TASK PROMPT ::
Please filter the entries for the word "bold" and copy every line that has it.

(Dataset items)
↓↓↓

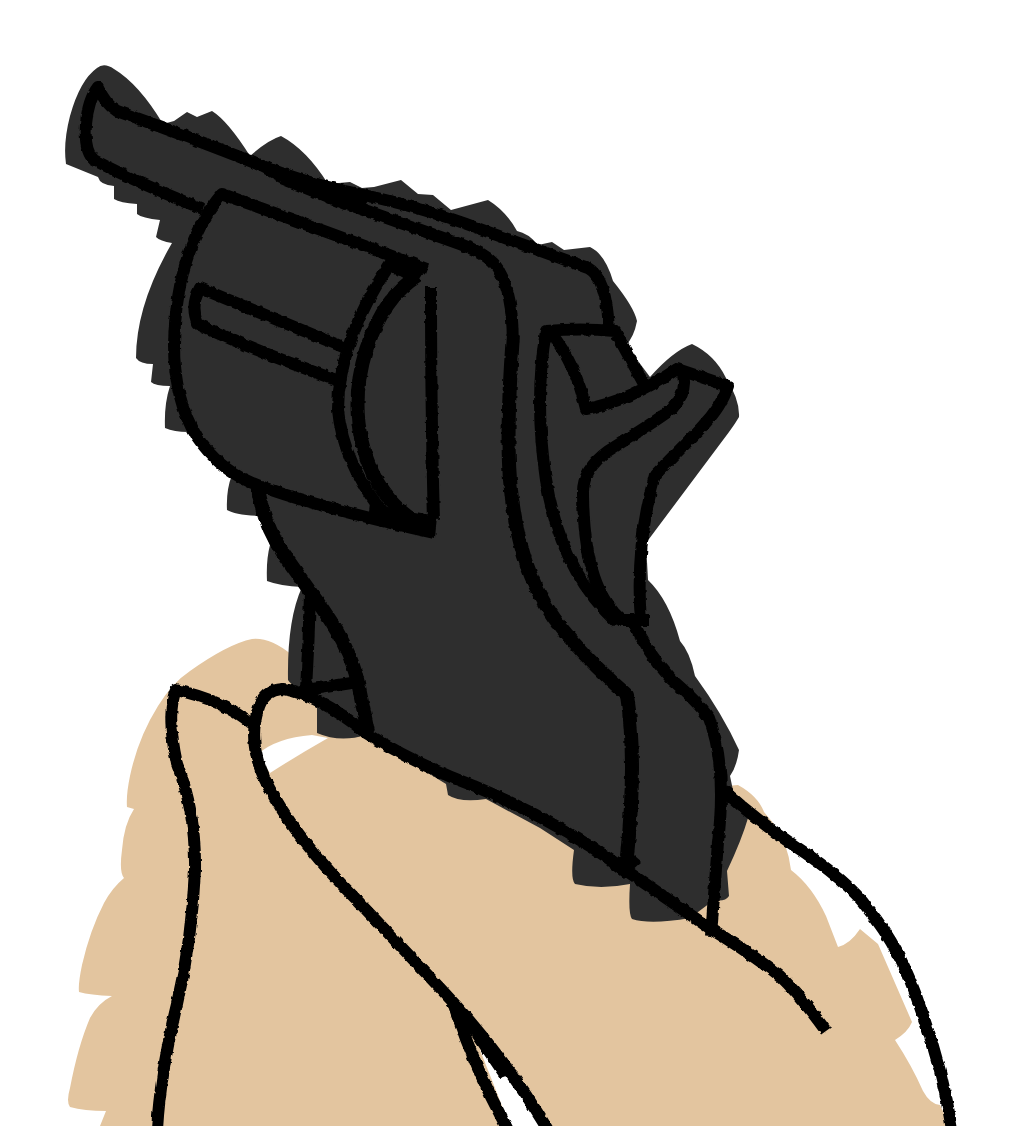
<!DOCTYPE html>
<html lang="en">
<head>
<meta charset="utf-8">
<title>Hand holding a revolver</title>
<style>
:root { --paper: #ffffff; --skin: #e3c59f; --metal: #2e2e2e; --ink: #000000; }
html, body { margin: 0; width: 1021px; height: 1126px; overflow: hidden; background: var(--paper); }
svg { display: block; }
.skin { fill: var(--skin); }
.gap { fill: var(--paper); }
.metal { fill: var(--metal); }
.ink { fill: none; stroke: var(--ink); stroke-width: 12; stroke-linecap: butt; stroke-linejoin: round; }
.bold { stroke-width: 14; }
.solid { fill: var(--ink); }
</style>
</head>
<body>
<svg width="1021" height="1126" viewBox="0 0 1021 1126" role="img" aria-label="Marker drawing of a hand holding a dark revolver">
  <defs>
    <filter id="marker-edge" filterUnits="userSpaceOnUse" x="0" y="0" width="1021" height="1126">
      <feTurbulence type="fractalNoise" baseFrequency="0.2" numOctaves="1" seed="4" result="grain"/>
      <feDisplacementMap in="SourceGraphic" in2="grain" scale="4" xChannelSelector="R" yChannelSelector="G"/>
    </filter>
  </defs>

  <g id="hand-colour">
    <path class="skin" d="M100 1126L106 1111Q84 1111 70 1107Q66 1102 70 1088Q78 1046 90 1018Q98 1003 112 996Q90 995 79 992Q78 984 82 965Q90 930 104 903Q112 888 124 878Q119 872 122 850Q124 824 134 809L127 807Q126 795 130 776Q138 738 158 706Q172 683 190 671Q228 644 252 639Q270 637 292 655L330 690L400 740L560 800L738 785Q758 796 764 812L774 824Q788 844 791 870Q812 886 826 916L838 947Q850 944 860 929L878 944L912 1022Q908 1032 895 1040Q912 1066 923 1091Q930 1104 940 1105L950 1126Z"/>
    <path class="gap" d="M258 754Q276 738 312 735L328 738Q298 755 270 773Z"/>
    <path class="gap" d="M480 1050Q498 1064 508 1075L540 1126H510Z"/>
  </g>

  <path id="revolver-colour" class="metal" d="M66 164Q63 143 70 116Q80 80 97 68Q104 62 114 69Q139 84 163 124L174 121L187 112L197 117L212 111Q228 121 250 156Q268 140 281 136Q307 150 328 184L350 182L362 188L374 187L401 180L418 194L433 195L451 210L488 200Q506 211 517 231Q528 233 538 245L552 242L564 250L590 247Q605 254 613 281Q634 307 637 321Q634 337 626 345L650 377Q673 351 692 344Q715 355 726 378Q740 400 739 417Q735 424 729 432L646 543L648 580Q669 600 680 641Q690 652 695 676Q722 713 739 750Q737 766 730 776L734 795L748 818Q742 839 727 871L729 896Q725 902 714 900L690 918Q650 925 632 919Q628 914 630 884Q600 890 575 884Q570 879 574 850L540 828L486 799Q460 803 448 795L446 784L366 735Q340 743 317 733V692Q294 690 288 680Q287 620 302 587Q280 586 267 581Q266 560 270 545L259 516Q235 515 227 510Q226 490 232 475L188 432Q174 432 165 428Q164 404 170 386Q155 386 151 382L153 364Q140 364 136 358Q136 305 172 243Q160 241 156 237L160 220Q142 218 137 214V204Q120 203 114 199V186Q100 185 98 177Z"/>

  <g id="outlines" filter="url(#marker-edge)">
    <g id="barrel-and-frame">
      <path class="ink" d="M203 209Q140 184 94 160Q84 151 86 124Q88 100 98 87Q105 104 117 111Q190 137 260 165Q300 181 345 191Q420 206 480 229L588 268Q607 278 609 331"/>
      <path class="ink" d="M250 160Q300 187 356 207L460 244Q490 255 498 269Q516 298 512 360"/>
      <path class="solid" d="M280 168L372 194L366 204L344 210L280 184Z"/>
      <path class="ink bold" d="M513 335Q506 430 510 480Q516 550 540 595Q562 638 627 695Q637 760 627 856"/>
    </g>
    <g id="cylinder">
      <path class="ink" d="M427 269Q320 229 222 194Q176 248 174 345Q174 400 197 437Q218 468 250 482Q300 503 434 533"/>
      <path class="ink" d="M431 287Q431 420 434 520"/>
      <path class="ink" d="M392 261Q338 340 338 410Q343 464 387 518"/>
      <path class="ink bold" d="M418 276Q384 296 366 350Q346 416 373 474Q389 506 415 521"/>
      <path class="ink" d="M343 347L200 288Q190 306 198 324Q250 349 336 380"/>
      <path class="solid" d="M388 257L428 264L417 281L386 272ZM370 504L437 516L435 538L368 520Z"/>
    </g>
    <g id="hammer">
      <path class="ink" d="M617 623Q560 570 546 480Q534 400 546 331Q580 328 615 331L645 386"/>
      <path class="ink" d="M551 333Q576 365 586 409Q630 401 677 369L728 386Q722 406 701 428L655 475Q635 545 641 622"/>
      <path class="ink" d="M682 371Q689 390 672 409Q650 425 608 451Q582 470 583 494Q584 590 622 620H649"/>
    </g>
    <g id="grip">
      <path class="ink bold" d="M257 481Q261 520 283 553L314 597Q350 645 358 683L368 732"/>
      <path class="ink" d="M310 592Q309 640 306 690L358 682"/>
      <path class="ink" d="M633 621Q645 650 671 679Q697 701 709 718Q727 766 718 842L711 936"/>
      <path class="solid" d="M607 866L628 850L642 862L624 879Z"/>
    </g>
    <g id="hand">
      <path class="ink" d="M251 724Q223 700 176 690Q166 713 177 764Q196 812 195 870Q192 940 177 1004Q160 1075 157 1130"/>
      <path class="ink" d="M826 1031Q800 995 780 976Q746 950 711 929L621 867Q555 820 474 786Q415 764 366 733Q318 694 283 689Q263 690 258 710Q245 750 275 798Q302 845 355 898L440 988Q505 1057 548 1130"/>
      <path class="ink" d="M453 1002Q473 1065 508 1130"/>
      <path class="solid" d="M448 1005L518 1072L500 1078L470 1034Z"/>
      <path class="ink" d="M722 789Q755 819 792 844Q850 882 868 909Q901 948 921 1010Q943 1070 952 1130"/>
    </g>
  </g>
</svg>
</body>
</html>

↑↑↑

RESPONSE AREA ::
.bold { stroke-width: 14; }
      <path class="ink bold" d="M513 335Q506 430 510 480Q516 550 540 595Q562 638 627 695Q637 760 627 856"/>
      <path class="ink bold" d="M418 276Q384 296 366 350Q346 416 373 474Q389 506 415 521"/>
      <path class="ink bold" d="M257 481Q261 520 283 553L314 597Q350 645 358 683L368 732"/>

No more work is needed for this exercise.